Advice: Strategic planning teams

By | January 22, 2020

Question: Now that HB 2213 passed, each institution needs to come up with a strategic plan for textbook affordability. The issue at our college is, how do you assemble a team that will buy into the planning process?

It is a common practice to start strategic planning by assembling a team. There are benefits to planning this way. For example, your plan will have more buy-in because more people feel ownership before it gets to the implementation phase. This approach also underlines the fact that textbook affordability cannot be just one person’s job (even if only one person on campus has it in their job title, as is likely the case). You also might miss important pieces of the puzzle if you’re working in a silo.

The group of Oregon and Washington librarians that put together a folder of strategic planning templates in 2019 summarized best practices that emphasize the communication aspects of the plan and the planning process. So, it’s understandable to feel anxious if you’re sitting at your desk and realizing that in order to comply with the strategic plan requirement in HB 2213 you’re going to have to write the plan yourself.
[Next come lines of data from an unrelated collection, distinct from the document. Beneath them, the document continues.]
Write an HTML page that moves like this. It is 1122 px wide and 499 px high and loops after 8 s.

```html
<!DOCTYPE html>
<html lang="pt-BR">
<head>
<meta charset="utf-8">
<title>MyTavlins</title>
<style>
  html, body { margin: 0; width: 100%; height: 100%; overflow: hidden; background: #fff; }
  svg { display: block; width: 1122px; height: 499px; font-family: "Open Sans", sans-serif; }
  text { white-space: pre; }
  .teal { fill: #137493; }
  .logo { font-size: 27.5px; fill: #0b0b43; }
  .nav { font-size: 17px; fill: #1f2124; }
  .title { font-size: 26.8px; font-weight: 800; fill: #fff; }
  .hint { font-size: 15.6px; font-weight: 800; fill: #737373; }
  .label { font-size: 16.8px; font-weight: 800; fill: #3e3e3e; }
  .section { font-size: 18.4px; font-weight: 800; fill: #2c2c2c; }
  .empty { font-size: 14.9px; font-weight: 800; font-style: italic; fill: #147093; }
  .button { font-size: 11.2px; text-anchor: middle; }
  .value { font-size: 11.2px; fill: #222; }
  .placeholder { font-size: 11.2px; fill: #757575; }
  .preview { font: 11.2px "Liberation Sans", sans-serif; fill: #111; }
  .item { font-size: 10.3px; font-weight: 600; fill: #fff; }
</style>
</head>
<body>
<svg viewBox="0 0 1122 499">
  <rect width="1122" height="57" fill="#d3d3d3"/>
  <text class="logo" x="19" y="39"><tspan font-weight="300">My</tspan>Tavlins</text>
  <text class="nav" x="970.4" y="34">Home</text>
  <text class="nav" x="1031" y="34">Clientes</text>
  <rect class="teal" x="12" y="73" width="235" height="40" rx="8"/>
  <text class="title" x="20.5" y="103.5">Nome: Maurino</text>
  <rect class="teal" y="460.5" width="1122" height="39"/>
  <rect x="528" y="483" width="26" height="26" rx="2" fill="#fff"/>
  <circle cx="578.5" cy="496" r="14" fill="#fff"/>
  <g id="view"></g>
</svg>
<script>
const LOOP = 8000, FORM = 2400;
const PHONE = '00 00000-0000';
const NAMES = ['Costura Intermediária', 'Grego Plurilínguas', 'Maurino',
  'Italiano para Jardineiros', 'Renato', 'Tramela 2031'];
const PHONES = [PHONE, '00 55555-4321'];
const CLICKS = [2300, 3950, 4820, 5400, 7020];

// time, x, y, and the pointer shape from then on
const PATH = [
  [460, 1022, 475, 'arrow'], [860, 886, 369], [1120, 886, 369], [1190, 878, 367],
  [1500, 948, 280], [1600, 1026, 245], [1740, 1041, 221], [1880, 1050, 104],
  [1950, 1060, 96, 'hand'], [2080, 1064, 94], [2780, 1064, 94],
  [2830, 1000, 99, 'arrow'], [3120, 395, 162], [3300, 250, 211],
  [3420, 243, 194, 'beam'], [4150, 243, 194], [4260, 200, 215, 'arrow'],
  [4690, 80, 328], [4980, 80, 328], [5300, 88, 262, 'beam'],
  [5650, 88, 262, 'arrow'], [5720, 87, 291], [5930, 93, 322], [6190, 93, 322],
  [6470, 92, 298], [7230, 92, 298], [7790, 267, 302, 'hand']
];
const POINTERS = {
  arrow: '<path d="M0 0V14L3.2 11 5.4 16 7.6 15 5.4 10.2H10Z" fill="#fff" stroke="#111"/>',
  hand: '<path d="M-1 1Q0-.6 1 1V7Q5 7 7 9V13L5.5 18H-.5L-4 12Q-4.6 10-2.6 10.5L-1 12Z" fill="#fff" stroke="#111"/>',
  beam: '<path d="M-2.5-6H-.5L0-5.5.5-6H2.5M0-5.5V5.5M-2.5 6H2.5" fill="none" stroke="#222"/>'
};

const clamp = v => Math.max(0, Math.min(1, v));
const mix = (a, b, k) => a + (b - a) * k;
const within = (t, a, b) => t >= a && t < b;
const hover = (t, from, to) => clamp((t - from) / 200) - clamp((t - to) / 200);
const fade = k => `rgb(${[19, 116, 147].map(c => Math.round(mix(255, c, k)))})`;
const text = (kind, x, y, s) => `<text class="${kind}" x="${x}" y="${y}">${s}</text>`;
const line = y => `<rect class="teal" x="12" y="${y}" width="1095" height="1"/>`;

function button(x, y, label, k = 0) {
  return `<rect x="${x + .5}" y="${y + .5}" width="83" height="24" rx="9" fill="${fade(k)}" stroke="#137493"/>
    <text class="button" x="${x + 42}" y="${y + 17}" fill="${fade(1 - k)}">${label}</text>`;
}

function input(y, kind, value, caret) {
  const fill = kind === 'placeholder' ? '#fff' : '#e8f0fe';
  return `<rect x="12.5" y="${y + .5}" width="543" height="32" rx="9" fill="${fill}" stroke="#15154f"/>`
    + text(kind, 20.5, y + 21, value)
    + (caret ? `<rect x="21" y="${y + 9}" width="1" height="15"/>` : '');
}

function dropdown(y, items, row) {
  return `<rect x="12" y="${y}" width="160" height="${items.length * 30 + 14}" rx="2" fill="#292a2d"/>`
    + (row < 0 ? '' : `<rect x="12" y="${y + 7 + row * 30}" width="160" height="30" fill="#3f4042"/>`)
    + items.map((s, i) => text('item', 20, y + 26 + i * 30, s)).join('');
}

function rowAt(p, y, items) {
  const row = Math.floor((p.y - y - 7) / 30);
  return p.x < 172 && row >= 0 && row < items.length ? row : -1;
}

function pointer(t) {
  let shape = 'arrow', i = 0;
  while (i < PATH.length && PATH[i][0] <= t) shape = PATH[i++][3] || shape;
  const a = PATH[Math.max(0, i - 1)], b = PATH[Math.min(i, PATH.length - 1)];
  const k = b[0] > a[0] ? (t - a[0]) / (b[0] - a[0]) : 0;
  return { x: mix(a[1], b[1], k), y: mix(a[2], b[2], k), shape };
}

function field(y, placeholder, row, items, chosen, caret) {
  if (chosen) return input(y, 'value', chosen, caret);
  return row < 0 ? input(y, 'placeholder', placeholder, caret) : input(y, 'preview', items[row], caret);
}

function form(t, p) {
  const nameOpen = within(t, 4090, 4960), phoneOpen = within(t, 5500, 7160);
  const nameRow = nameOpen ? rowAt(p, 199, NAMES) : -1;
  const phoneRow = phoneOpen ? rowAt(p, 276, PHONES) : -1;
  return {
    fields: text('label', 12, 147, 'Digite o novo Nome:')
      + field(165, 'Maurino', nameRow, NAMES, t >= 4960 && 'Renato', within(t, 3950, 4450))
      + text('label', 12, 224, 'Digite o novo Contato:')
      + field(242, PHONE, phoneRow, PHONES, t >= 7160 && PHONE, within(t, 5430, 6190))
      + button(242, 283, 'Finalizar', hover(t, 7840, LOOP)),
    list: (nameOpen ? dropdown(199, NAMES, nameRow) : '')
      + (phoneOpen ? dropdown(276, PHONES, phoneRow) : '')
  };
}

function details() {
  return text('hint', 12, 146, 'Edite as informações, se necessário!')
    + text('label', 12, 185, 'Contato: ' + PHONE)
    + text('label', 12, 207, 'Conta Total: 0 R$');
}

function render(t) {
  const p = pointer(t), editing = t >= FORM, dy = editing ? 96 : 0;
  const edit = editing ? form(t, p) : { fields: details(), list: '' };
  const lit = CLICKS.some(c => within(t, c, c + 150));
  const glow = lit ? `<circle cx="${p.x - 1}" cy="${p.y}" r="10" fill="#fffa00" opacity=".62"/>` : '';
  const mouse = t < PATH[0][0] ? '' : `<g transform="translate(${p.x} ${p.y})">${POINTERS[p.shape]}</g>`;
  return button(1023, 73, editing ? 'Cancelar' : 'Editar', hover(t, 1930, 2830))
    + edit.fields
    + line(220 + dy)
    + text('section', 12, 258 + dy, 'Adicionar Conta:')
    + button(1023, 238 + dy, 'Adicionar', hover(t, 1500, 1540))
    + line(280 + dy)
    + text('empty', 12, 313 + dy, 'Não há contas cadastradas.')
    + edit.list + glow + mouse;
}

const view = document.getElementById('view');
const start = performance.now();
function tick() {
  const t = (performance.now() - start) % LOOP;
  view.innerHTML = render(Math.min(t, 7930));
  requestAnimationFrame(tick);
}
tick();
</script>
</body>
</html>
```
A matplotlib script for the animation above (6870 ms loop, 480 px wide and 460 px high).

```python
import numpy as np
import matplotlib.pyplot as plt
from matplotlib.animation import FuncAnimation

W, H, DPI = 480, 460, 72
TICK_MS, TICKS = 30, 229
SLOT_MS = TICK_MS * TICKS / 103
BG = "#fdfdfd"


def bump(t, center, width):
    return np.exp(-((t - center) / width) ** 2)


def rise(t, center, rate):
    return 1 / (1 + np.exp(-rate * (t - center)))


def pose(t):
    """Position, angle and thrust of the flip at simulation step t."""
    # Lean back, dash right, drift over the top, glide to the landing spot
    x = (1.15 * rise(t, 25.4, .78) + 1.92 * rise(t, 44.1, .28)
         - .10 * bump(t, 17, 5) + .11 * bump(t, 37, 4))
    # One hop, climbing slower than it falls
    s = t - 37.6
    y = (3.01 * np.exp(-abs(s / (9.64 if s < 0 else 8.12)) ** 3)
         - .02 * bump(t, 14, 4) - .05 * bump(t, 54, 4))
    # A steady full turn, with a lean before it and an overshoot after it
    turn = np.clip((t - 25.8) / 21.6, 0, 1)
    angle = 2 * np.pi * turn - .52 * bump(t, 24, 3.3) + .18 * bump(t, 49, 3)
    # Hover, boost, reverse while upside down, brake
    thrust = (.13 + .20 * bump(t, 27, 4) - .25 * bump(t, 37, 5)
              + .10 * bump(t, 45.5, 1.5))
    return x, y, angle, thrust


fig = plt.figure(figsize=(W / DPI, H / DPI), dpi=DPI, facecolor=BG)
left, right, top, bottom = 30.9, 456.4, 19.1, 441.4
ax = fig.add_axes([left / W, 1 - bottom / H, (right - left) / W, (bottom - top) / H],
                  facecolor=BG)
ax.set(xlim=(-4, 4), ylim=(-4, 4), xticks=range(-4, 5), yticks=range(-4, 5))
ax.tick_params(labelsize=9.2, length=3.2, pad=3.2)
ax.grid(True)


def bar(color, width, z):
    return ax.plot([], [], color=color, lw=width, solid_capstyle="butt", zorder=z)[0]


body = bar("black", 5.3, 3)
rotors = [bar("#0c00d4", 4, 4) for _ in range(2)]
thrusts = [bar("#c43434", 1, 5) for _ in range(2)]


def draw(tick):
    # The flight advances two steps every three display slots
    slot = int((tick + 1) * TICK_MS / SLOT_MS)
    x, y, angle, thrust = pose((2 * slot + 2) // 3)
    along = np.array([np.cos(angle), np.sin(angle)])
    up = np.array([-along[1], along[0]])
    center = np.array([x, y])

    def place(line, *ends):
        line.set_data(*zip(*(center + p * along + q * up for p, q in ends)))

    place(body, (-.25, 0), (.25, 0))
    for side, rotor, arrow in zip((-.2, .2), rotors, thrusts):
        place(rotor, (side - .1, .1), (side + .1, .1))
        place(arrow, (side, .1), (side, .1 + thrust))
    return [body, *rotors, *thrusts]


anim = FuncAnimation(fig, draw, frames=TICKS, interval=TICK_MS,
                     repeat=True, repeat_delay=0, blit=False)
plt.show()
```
I asked for a second opinion from Regina Gong, Open Educational Resources (OER) & Student Success Librarian at Michigan State University Libraries. Regina has experience doing ground-up program-building work, using her own energy and enthusiasm to motivate colleagues towards open education goals. Regina’s take on this situation flipped the problem for me.

Regina shared that in her previous job, she was initially the only person on her campus with the interest and expertise to do any planning around OER. She wrote a strategic plan on her own and then used the plan to drive engagement. Because she was in a culture where she was the only person feeling ownership over OER, she made that part of her leadership strategy.

Regina kept campus stakeholders in mind for every item in the plan so that she would know who to engage when it came time to implement. When she approached the different groups, she always asked for their input and made changes as needed. This approach helped her re-energize and re-engage her campus partners.

The insight that I took away from talking with Regina is that you may already have what you need to get started. If you don’t have the kind of engagement that you’d like for your planning process, then one of the components of the plan would be goals around increased participation from various stakeholders. The plan you make would help you structure participation.

Got any additional advice about getting campus buy-in for your textbook affordability plan? Please leave a note in the comments! Got a thorny problem? Send an email at and maybe this advice column format will become a regular blog feature!